◆ **Goal of the exercise**
Copy, from the entries below, each line where the word "start" can be found.

[Saved entries]
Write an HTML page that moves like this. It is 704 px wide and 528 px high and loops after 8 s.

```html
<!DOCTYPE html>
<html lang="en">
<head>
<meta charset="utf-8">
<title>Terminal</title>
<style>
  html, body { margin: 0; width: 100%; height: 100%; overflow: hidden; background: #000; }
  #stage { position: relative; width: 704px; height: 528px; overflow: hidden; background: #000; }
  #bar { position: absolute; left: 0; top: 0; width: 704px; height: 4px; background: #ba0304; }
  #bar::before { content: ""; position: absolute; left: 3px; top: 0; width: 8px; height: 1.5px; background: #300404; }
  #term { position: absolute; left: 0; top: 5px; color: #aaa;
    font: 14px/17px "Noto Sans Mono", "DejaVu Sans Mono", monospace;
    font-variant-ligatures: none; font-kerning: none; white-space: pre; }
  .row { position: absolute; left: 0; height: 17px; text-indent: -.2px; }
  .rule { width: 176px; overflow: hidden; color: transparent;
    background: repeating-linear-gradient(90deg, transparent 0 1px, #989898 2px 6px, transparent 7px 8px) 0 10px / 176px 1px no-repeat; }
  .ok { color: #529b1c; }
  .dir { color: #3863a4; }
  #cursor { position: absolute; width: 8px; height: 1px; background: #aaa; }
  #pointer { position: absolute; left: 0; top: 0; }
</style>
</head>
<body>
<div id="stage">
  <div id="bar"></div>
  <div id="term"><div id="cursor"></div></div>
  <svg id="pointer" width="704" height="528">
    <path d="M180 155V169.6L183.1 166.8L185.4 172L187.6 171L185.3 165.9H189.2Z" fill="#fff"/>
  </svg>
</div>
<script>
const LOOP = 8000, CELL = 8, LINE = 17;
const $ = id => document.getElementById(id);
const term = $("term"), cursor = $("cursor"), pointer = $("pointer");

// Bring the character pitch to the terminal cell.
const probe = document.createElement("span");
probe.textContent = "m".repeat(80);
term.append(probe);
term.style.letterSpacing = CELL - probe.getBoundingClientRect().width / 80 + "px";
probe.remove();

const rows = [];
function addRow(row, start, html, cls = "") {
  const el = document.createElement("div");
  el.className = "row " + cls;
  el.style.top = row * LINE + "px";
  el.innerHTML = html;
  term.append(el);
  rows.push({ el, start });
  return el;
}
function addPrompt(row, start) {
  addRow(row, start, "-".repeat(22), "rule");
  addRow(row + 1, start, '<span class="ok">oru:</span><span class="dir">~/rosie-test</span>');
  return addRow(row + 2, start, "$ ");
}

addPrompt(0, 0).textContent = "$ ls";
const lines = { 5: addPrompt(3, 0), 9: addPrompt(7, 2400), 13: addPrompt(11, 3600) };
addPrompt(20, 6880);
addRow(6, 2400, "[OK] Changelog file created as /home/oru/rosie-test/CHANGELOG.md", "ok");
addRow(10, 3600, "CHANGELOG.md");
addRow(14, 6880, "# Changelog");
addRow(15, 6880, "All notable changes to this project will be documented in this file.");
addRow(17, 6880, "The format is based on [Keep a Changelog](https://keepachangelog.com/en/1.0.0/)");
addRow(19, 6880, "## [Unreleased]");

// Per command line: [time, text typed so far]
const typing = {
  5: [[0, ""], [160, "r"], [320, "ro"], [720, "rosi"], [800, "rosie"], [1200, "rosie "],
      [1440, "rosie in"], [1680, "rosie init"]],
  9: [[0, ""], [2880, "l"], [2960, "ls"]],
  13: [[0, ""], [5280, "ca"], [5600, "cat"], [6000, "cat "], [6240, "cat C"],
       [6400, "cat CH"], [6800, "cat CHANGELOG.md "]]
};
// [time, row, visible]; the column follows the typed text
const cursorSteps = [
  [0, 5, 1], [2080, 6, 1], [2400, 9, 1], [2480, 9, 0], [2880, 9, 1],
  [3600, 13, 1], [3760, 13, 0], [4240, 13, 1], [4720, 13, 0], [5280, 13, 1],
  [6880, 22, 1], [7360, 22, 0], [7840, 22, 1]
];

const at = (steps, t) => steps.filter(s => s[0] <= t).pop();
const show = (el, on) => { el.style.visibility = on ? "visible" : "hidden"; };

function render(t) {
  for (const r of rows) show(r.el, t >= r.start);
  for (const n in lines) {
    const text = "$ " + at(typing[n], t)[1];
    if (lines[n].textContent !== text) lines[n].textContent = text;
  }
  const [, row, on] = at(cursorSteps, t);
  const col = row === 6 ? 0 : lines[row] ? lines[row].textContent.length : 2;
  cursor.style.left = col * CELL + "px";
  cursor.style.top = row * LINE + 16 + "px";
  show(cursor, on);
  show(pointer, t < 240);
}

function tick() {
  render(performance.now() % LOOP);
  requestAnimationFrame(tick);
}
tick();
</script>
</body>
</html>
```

* * *

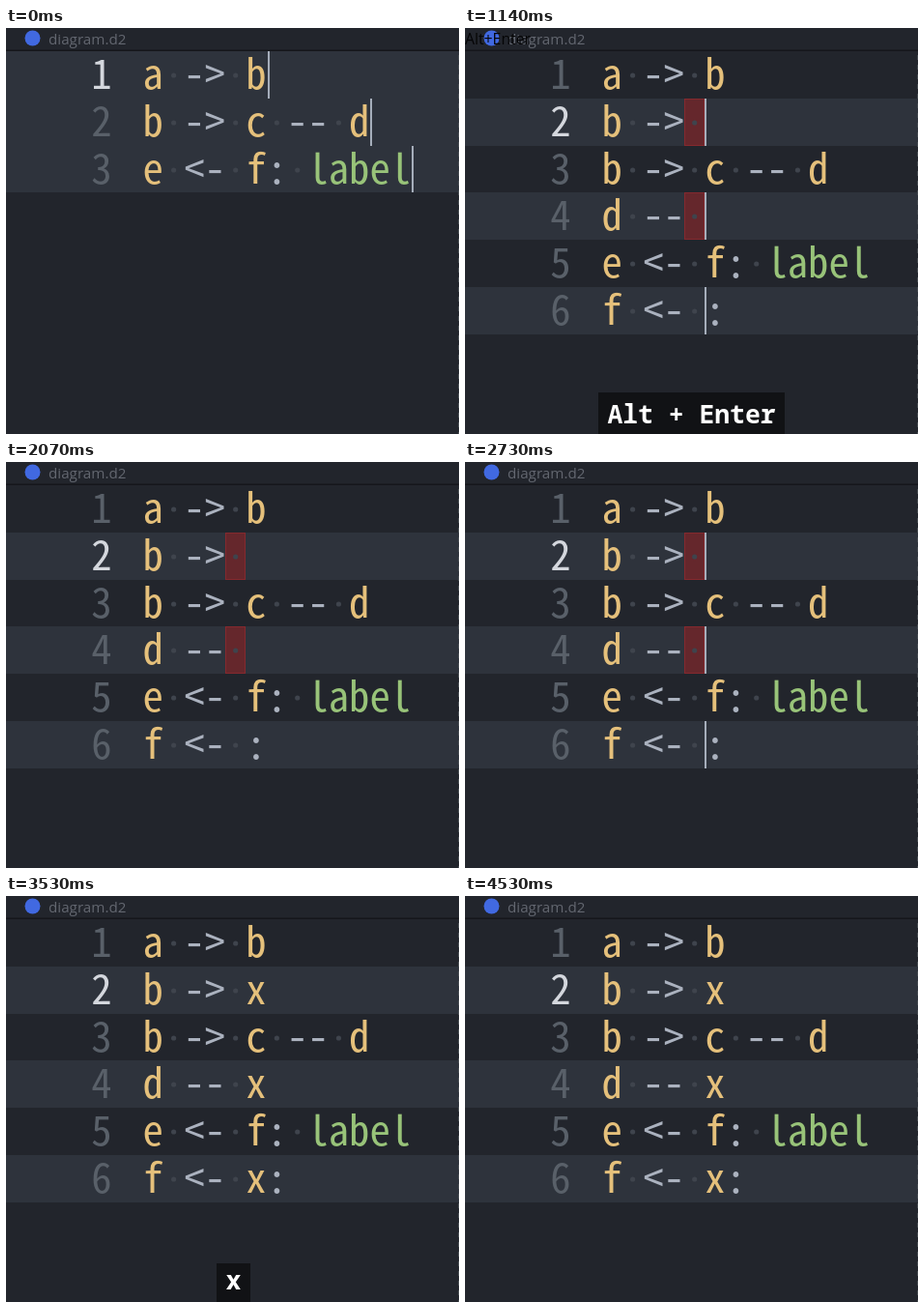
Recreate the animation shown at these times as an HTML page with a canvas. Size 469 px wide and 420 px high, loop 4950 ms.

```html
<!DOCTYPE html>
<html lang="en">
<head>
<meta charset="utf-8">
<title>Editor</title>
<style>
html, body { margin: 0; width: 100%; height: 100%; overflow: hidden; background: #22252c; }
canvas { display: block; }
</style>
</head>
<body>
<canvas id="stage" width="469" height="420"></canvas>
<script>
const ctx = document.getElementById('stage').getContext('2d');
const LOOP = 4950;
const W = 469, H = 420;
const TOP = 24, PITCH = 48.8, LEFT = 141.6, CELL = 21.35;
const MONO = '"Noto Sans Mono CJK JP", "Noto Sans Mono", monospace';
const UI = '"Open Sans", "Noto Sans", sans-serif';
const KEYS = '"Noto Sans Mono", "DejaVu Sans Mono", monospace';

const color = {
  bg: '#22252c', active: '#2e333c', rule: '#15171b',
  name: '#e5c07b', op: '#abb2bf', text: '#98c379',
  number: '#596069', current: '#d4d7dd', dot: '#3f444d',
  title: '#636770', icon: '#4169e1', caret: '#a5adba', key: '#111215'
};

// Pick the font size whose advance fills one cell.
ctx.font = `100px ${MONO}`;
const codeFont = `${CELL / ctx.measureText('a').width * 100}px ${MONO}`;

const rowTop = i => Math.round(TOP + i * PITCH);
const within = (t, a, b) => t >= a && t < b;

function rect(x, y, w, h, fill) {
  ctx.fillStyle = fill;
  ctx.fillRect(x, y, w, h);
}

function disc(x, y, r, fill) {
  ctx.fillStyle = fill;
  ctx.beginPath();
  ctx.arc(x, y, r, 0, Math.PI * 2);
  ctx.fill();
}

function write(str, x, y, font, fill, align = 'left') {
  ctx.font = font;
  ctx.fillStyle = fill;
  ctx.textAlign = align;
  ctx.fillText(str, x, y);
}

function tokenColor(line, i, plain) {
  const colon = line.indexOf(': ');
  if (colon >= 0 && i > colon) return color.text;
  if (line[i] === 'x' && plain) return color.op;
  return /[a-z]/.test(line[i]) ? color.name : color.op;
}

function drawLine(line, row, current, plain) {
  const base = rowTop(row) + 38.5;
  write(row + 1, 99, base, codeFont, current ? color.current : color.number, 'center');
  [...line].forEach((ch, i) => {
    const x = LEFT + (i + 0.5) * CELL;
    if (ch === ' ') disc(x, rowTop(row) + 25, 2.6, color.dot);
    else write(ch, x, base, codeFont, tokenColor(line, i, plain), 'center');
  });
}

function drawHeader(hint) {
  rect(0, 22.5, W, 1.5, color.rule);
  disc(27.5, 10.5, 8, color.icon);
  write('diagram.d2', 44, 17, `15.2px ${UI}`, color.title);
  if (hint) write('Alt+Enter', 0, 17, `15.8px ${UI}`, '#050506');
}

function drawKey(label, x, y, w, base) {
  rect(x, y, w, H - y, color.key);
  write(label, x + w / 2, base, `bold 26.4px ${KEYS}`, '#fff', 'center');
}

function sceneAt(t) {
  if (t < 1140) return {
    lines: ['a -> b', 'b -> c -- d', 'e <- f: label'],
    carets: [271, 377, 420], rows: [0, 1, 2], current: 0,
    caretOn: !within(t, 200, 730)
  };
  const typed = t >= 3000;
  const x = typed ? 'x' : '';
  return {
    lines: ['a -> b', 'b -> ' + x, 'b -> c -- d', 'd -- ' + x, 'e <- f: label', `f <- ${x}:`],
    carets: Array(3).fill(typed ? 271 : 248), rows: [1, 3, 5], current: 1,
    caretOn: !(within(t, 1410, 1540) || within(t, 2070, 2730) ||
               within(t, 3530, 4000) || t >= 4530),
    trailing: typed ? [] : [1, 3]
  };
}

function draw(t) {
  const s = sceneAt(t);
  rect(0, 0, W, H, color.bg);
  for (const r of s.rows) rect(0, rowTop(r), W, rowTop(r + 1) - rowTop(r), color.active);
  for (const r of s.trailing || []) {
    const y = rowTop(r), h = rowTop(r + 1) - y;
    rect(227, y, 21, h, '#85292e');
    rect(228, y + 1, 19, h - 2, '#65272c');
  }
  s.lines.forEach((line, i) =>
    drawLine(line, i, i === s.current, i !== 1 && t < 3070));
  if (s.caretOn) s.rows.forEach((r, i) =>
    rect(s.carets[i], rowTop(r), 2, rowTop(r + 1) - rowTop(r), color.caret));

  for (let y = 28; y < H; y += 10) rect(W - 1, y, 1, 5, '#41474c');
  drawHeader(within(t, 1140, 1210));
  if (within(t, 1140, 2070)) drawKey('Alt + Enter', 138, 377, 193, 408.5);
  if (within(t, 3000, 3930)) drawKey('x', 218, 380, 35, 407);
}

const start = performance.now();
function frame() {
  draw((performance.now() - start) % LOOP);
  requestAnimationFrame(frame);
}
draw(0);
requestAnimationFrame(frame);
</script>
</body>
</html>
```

◆ **Written answer**
function addRow(row, start, html, cls = "") {
  rows.push({ el, start });
function addPrompt(row, start) {
  addRow(row, start, "-".repeat(22), "rule");
  addRow(row + 1, start, '<span class="ok">oru:</span><span class="dir">~/rosie-test</span>');
  return addRow(row + 2, start, "$ ");
  for (const r of rows) show(r.el, t >= r.start);
const start = performance.now();
  draw((performance.now() - start) % LOOP);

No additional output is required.